Jamie Dimon is a renowned Wall Street prankster, but making fun of China is risky even for the world’s top bank manager.
During a panel discussion at the Boston College Chief Executives Club, Dimon joked, “I was just in Hong Kong and I joked that the Communist Party is celebrating its centenary. So is J.P. Morgan. I’ll bet we’ll last longer.’
He didn’t stop there. ‘I can’t say that in China. They’re probably listening anyway,” the 65-year-old banker added.
Founded in 1895, JP Morgan has been active in China since 1921 – the same year the Chinese Communist Party was officially founded.
The comments were apparently met with laughter, while those who know Dimon were aware of his brash sense of humor.
But in a sign that even the King of Wall Street is wary of Beijing, he has since apologized — twice.
Speech: JP Morgan boss Jamie Dimon (pictured) has twice apologized for comments he made about China at the Boston College Chief Executives Club
First he said, “I’m sorry and shouldn’t have made that comment. I tried to emphasize the strength and longevity of our company.”
Hours later he added: “I really regret my recent comment because it’s never good to joke about or denigrate a group of people, be it a country, its leadership or part of a society and culture.
‘Speaking in that way can take away a constructive and thoughtful dialogue in society, which is needed now more than ever.’
Dimon was – until now at least – seen as almost untouchable.
He spent 16 years as the bank’s chief executive, survived the financial crisis and made JP Morgan the most consistent performer on Wall Street.
His appearance in China betrays self-confidence – even arrogance – in stark contrast to British rival HSBC, who has been accused of ‘kowtowing’ to Beijing.
And there is little sign that he is ready to step down. Despite being 65, it’s clear that he wants to stay another five years, telling Fox Business in the summer, “I’m not going to play golf and smell flowers.”
He has survived throat cancer and had emergency heart surgery at the start of the pandemic.
And he has outlived other titans who led their banks into the financial crisis, including Goldman Sach’s supremo Lloyd Blankfein.
Dimon’s success is due to his enormous energy and although he has a good sense of humor, this can quickly turn into a fierce temper.
He wakes up at 5 a.m. fully informed and at the office at 7:30 a.m., although he has supposedly cut back on running and tennis.
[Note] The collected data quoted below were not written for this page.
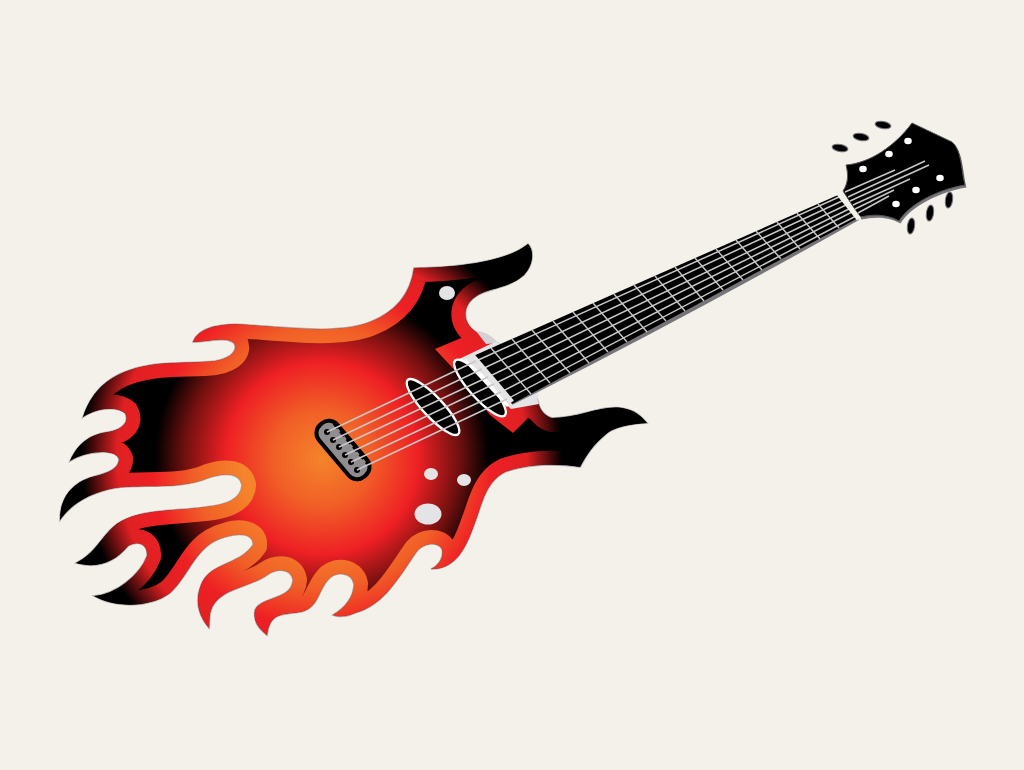
<!DOCTYPE html>
<html lang="en">
<head>
<meta charset="utf-8">
<title>Flame guitar</title>
<style>
:root {
  --paper: #f4f1ea;
  --black: #000;
  --shadow: #77757a;
  --light: #e4e4e6;
  --string: #c9c7c7;
  --metal: #8f8d90;
  --orange: #f5842a;
  --ember: #f15f27;
  --red: #ee2024;
  --wine: #70100f;
}
html, body { margin: 0; height: 100%; overflow: hidden; background: var(--paper); }
svg { display: block; width: 1024px; height: 770px; }
.black { fill: var(--black); }
.shadow { fill: var(--shadow); }
.light { fill: var(--light); }
.strings { fill: none; stroke: var(--string); stroke-width: 1.5; }
.frets { fill: none; stroke: var(--string); stroke-width: 1.4; }
.pickup { fill: var(--black); stroke: #fff; stroke-width: 2.4; }
</style>
</head>
<body>
<svg viewBox="0 0 1024 770" role="img" aria-label="Electric guitar with a body shaped like flames">
  <defs>
    <radialGradient id="glow" gradientUnits="userSpaceOnUse" cx="322" cy="458" r="172">
      <stop offset="0" stop-color="var(--orange)"/>
      <stop offset=".28" stop-color="var(--ember)"/>
      <stop offset=".56" stop-color="var(--red)"/>
      <stop offset=".8" stop-color="var(--wine)"/>
      <stop offset=".97" stop-color="var(--black)"/>
    </radialGradient>
    <radialGradient id="rim" gradientUnits="userSpaceOnUse" cx="322" cy="458" r="250">
      <stop offset=".32" stop-color="var(--orange)"/>
      <stop offset=".52" stop-color="var(--ember)"/>
      <stop offset=".68" stop-color="var(--red)"/>
      <stop offset=".82" stop-color="#e02022"/>
      <stop offset=".96" stop-color="var(--black)"/>
    </radialGradient>
    <path id="flame-body" d="M414 268C450 268 505 263 528 244C534 250 534 264 524 275C510 288 490 288 478 295C462 304 461 322 476 332L498 343L535 390C538 400 538 414 552 418C580 418 600 405 622 408C635 410 641 416 647 423C630 424 612 427 604 436C592 446 586 456 580 467C560 464 530 463 505 472C485 482 482 505 474 525C466 548 455 570 431 569C440 565 444 556 442 549C438 542 425 542 417 551C400 575 385 605 355 613C346 617 338 617 333 615C345 608 354 597 354 584C352 572 335 570 327 581C318 592 318 606 304 611C290 616 270 608 267 635C258 628 253 621 255 610C262 596 292 600 293 580C291 568 277 568 267 575C250 587 225 588 214 604C208 612 210 622 209 628C198 615 195 600 201 585C210 562 240 565 253 545C254 534 240 532 225 537C195 545 190 575 170 593C150 608 115 608 94 596C115 595 140 575 147 556C148 544 138 540 128 546C115 562 98 569 76 563C92 555 98 543 110 530C130 508 170 512 205 507C225 505 241 500 242 485C240 473 225 472 208 478C180 490 145 484 115 488C90 493 72 503 60 520C60 495 75 482 92 477C108 473 119 469 119 459C116 449 88 450 70 461C78 442 92 434 108 432C122 430 130 422 125 413C115 405 95 409 83 417C90 395 105 378 130 370C160 360 190 364 215 361C232 358 238 350 234 343C225 336 210 342 193 342C198 328 220 322 250 325C290 328 340 334 370 322C400 310 411 290 414 268Z"/>
    <clipPath id="body-clip"><use href="#flame-body"/></clipPath>
    <path id="headstock" d="M843 191C849 182 848 173 846 165C870 163 895 146 912 123L952 142C962 150 961 170 965 185C940 189 910 203 899 221C885 213 870 215 860 217Z"/>
    <ellipse id="peg" rx="8" ry="3.6"/>
    <ellipse id="post" rx="3.8" ry="3.2" fill="#fff"/>
    <circle id="pin" r="3"/>
  </defs>

  <rect width="1024" height="770" fill="var(--paper)"/>

  <g id="body">
    <use href="#flame-body" fill="none" stroke="var(--shadow)" stroke-width="1.6" stroke-opacity=".6"/>
    <g clip-path="url(#body-clip)">
      <use href="#flame-body" fill="url(#glow)" stroke="url(#rim)" stroke-width="28" stroke-linejoin="miter"/>
      <path d="M435 349L480 330L545 405L552 430L528 418L513 433L490 415L460 376Z" fill="url(#rim)"/>
    </g>
  </g>

  <g id="knobs" class="light">
    <ellipse cx="447" cy="293" rx="8" ry="7"/>
    <ellipse cx="431" cy="474" rx="7" ry="6"/>
    <ellipse cx="464" cy="480" rx="7" ry="6"/>
    <ellipse cx="428" cy="514" rx="13.5" ry="10.5"/>
  </g>

  <g id="neck">
    <path d="M476 331Q488 331 498 343L486 344Z" fill="#d4d2d2"/>
    <path class="light" d="M457 360L497 341L540 389Q536 399 539 404L511 409Z"/>
    <path class="shadow" d="M512 405L516 397L856 214L859 220Q690 315 540 391Z"/>
    <path class="black" d="M471 357L838 195L858 218L512 404Z"/>
    <path class="frets" d="M491 348L531 394M512 339L550 383M532 330L570 373M553 321L589 363M573 312L608 352M593 303L627 342M614 294L647 332M634 285L666 321M655 276L685 311M675 267L704 301M695 258L723 290M716 249L743 280M736 240L762 270M756 231L781 259M777 222L800 249M797 213L820 239M818 204L839 228"/>
    <path class="strings" d="M476 361L839 197M482 369L842 201M488 377L846 205M494 384L849 209M501 392L852 212M507 399L856 216"/>
    <path d="M472 355L512 402" stroke="var(--light)" stroke-width="5"/>
  </g>

  <g id="pickups">
    <ellipse class="pickup" cx="433" cy="407" rx="37" ry="10" transform="rotate(47 433 407)"/>
    <ellipse class="pickup" cx="480" cy="388" rx="37" ry="10" transform="rotate(48 480 388)"/>
    <path d="M465 360L508 406" stroke="#fff" stroke-width="3"/>
  </g>

  <g id="bridge">
    <g transform="rotate(50 343 450)">
      <rect x="307" y="436" width="72" height="28" rx="13" class="black"/>
      <rect x="311" y="440" width="64" height="20" rx="9" fill="var(--metal)"/>
      <path d="M317 439H371" stroke="#000" stroke-width="5" stroke-dasharray="6 4"/>
    </g>
    <g class="black">
      <use href="#pin" x="327" y="432"/>
      <use href="#pin" x="333" y="440"/>
      <use href="#pin" x="339" y="447"/>
      <use href="#pin" x="345" y="455"/>
      <use href="#pin" x="351" y="462"/>
      <use href="#pin" x="357" y="470"/>
    </g>
    <path class="strings" d="M327 432L476 361M333 440L482 369M339 447L488 377M345 455L494 384M351 462L501 392M357 470L507 399"/>
  </g>

  <g id="head">
    <use href="#headstock" class="shadow" x="1.5" y="2.5"/>
    <use href="#headstock" class="black" stroke="#555" stroke-width="1"/>
    <path class="strings" d="M845 192L895 170M848 197L925 161M850 201L929 165M853 205L910 179M855 209L894 190M858 213L889 196"/>
    <path d="M839 194L859 219" stroke="var(--paper)" stroke-width="5"/>
    <use href="#post" x="863" y="169"/>
    <use href="#post" x="889" y="154"/>
    <use href="#post" x="908" y="141"/>
    <use href="#post" x="896" y="204"/>
    <use href="#post" x="916" y="190"/>
    <use href="#post" x="940" y="178"/>
    <g class="black" stroke="#77757a" stroke-width="1">
      <use href="#peg" transform="translate(840 148) rotate(10)"/>
      <use href="#peg" transform="translate(861 137) rotate(10)"/>
      <use href="#peg" transform="translate(883 125) rotate(10)"/>
      <use href="#peg" transform="translate(911 226) rotate(98)"/>
      <use href="#peg" transform="translate(930 213) rotate(98)"/>
      <use href="#peg" transform="translate(949 200) rotate(98)"/>
    </g>
  </g>
</svg>
</body>
</html>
He appears at events with his wife Judy, whom we courted at Harvard and was described by classmate Jeffrey Immelt – who later became GE’s president – as “by far the prettiest, sexiest and smartest girl in the class.”
He is said to remember the names of every junior he meets, as well as to have a list of who owes him favors. And he has never been afraid to speak out and has even been willing to clash publicly with heads of state.
Power couple: Dimon with wife Judy, who was described by classmate Jeffrey Immelt – later GE president – as “by far the prettiest, sexiest and smartest girl in the class”
In 2011, he asked French President Nicolas Sarkozy to get the G20 to avoid ‘over-regulation’ of banks.
But Sarkozy turned red and launched an attack on bankers, saying they had taken measures during the financial crisis that “defy common sense” and harmed millions of people.
Unsurprisingly, Dimon’s time with JP Morgan made him a very wealthy man. Last year he took home £24 million, which is equivalent to his salary in 2019.
But a major blot on his writing system was the London Whale scandal of 2012, which resulted in one of JP Morgan’s Canary Wharf bankers losing a whopping £4.2 billion.
Dimon initially dismissed the story as a ‘storm in a teapot’, which he soon regretted.
Later, he was more remorseful, calling the transactions “flawed, complex, poorly judged, poorly executed and poorly controlled.” The bank ended up paying more than £1 billion in fines to settle US and UK regulatory investigations into the matter.
For a while, Dimon’s rockstar status was threatened as regulators questioned whether banks were unable to control their employees after the financial crisis and whether bankers were still addicted to risk.
But if rivals thought this was the end of Dimon, they were wrong.
He knows how to maintain power and has ousted or sidelined potential successors, including Bill Winters, who went on to lead Standard Chartered, and Jes Staley who went to Barclays.
Still, question marks have grown as to whether Dimon can really last another five years.
There are rumors that British banker Marianne Lake, a Reading University graduate and a single mother of three, is getting closer to achieving the title.
Lake is responsible for running JP Morgan’s consumer loans division.
Should Lake pull it off, she would become the second major British CEO on Wall Street, with Scottish-born Jane Fraser at the head of Citigroup. But for now, Dimon, like the Chinese Communist Party, seems immobile.